Here is another reader request, and this one necessitated a previous post in order to make sense (hence the 288 GTO post a few days earlier). This car is a glimpse into what could’ve been a racecar that took the world by storm, but like so many that I feature on this page, it never had the chance. The Ferrari 288 GTO Evoluzione, Ferrari’s Group B effort.
This is the car that the ‘288 GTO’ famed road car was built to homologate. This is the car that Ferrari designed for privateer use in Group B racing. The Evoluzione developed on the 288 GTO using a unique front end with canards, air channels and vents, as well as wider bodywork with more NACA ducts, and a large carbon fibre rear spoiler – many of these elements would be carried over to the F40, so all three cars have history together. Using composite materials like Kevlar, fibreglass and carbon fibre allowed the dry weight to drop to 940 kg, ensuring exceptional performance. The engine was the exact same 2.9-litre V8 as the road car, mated to a five-speed manual gearbox, but now had an increase in horsepower to 650 bhp at 7,800 rpm (through using larger turbochargers), making the Evoluzione good for a top speed of around 230 mph, and 0-60 mph in around four seconds.

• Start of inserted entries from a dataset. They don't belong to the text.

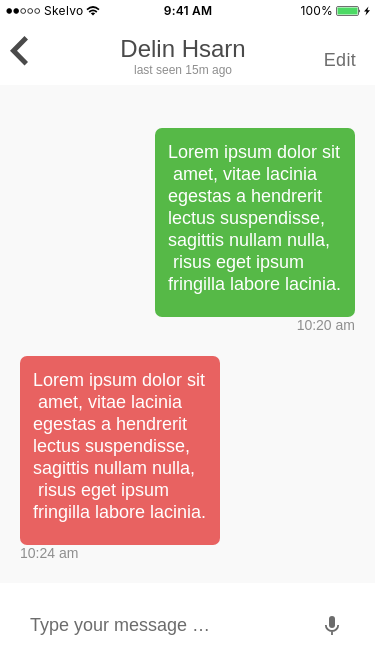
<!DOCTYPE html>
<html lang="en">
<head>
<meta charset="utf-8">
<title>Chat</title>
<style>
  :root {
    --surface: #ffffff;
    --thread: #f9f9f9;
    --sent: #56b947;
    --received: #e86261;
    --ink: #4a4a4a;
    --label: #6c6c6c;
    --muted: #8e8e8e;
    --battery: #4cd964;
  }
  * { box-sizing: border-box; margin: 0; }
  html, body { width: 375px; height: 667px; overflow: hidden; }
  body { background: var(--surface); font-family: "Liberation Sans", Arial, sans-serif; }
  svg { display: block; flex: none; }
  a { color: inherit; text-decoration: none; }

  .screen { width: 375px; height: 667px; display: flex; flex-direction: column; }

  .status-bar {
    height: 20px; padding: 1px 5px 0 6px;
    display: grid; grid-template-columns: 1fr auto 1fr; align-items: center;
    font: 12px/19px Inter, sans-serif; color: #000; white-space: nowrap;
  }
  .carrier, .power { display: flex; align-items: center; }
  .carrier { gap: 3px; letter-spacing: 0.3px; }
  .clock { font-weight: 600; letter-spacing: 0.2px; }
  .power { justify-content: flex-end; gap: 3px; letter-spacing: 0.2px; }

  .chat-header {
    height: 65px; padding: 0 19px 0 10px;
    display: grid; grid-template-columns: 60px 1fr 51px;
  }
  .back { padding-top: 16px; }
  .contact { text-align: center; padding-top: 15px; }
  .contact h1 { font-size: 24px; line-height: 28px; font-weight: 400; color: var(--ink); white-space: nowrap; }
  .contact p { font-size: 12px; line-height: 14px; color: var(--muted); }
  .contact { padding-right: 9px; }
  .edit { padding-top: 30px; font-size: 18px; line-height: 20px; letter-spacing: 0.3px; color: var(--label); text-align: right; }

  .thread {
    height: 498px; padding: 43px 20px 0; background: var(--thread);
    display: flex; flex-direction: column; gap: 23px;
  }
  .message { width: 200px; }
  .message.sent { align-self: flex-end; text-align: right; }
  .bubble {
    height: 189px; padding: 13px 0 0 13px; border-radius: 7px;
    font-size: 18px; line-height: 22px; color: var(--surface);
    text-align: left; white-space: pre;
  }
  .sent .bubble { background: var(--sent); }
  .received .bubble { background: var(--received); }
  .message time { display: block; font-size: 14px; line-height: 16px; color: var(--muted); }

  .composer {
    height: 84px; padding: 0 33px 0 30px;
    display: flex; justify-content: space-between; align-items: center;
    font-size: 18px; color: var(--label);
  }
</style>
</head>
<body>
<main class="screen">
  <div class="status-bar">
    <div class="carrier">
      <svg width="35" height="8" viewBox="0 0 35 8" aria-label="Signal strength" role="img">
        <g stroke="#000" stroke-width="0.8">
          <circle cx="3.2" cy="4" r="2.4"/>
          <circle cx="10.2" cy="4" r="2.4"/>
          <g fill="none">
            <circle cx="17.2" cy="4" r="2.4"/>
            <circle cx="24.2" cy="4" r="2.4"/>
            <circle cx="31.2" cy="4" r="2.4"/>
          </g>
        </g>
      </svg>
      <span>Skelvo</span>
      <svg width="14" height="10" viewBox="0 0 14 10" aria-label="Wi-Fi" role="img">
        <g fill="none" stroke="#000" stroke-width="1.7">
          <path d="M1 3.6Q7-1.6 13 3.6"/>
          <path d="M3.2 6Q7 2.6 10.8 6"/>
        </g>
        <path d="M4.8 7.3Q7 5.5 9.2 7.3L7 9.6Z"/>
      </svg>
    </div>
    <span class="clock">9:41 AM</span>
    <div class="power">
      <span>100%</span>
      <svg width="25" height="10" viewBox="0 0 25 10" aria-label="Battery full" role="img">
        <rect x="0.5" y="0.5" width="22" height="9" rx="1.5" fill="none" stroke="#333" stroke-width="0.7"/>
        <rect x="1.5" y="1.5" width="20" height="7" rx="0.7" fill="var(--battery)"/>
        <path d="M23.3 3.3Q25 5 23.3 6.7Z"/>
      </svg>
      <svg width="6" height="10" viewBox="0 0 6 10" aria-label="Charging" role="img">
        <polygon points="4.5,0.5 0,5.6 2.6,5.6 1.5,9.5 6,4.2 3.4,4.2"/>
      </svg>
    </div>
  </div>

  <header class="chat-header">
    <a class="back" href="#" aria-label="Back">
      <svg width="19" height="30" viewBox="0 0 19 30">
        <polygon points="14.5,0 18,3.5 7,14.7 18,26 14.5,29.5 0,14.7" fill="var(--ink)"/>
      </svg>
    </a>
    <div class="contact">
      <h1>Delin Hsarn</h1>
      <p>last seen 15m ago</p>
    </div>
    <a class="edit" href="#">Edit</a>
  </header>

  <section class="thread">
    <article class="message sent">
      <p class="bubble">Lorem ipsum dolor sit
 amet, vitae lacinia
egestas a hendrerit
lectus suspendisse,
sagittis nullam nulla,
 risus eget ipsum
fringilla labore lacinia.</p>
      <time>10:20 am</time>
    </article>
    <article class="message received">
      <p class="bubble">Lorem ipsum dolor sit
 amet, vitae lacinia
egestas a hendrerit
lectus suspendisse,
sagittis nullam nulla,
 risus eget ipsum
fringilla labore lacinia.</p>
      <time>10:24 am</time>
    </article>
  </section>

  <footer class="composer">
    <span>Type your message …</span>
    <a href="#" aria-label="Record voice message">
      <svg width="20" height="20" viewBox="0 0 20 20">
        <rect x="7" y="1" width="6" height="12" rx="3" fill="var(--label)"/>
        <path d="M3.8 10a6.2 6 0 0 0 12.4 0M10 16v4" fill="none" stroke="var(--label)" stroke-width="1.8"/>
      </svg>
    </a>
  </footer>
</main>
</body>
</html>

This showed extreme potential, but unfortunately the controversies surrounding Group B (and the fatalities that went along with it) caused the FIA to ban the series for 1987. Only a tamer Group A was left, and Ferrari weren’t interested. Ferrari were now left with six Evoluziones and no series to race them in, so some were used for development of the upcoming F40 model, but all eventually made it into collections. The Evoluziones were issued the following chassis numbers: 50253; 70167; 70205; 79887; 79888; and 79889 (owned by the Sultan of Brunei), and all six are still in existence, but are rarely seen. One Evoluzione is owned by the factory and is on display at the engine manufacturing facility in Maranello, Italy.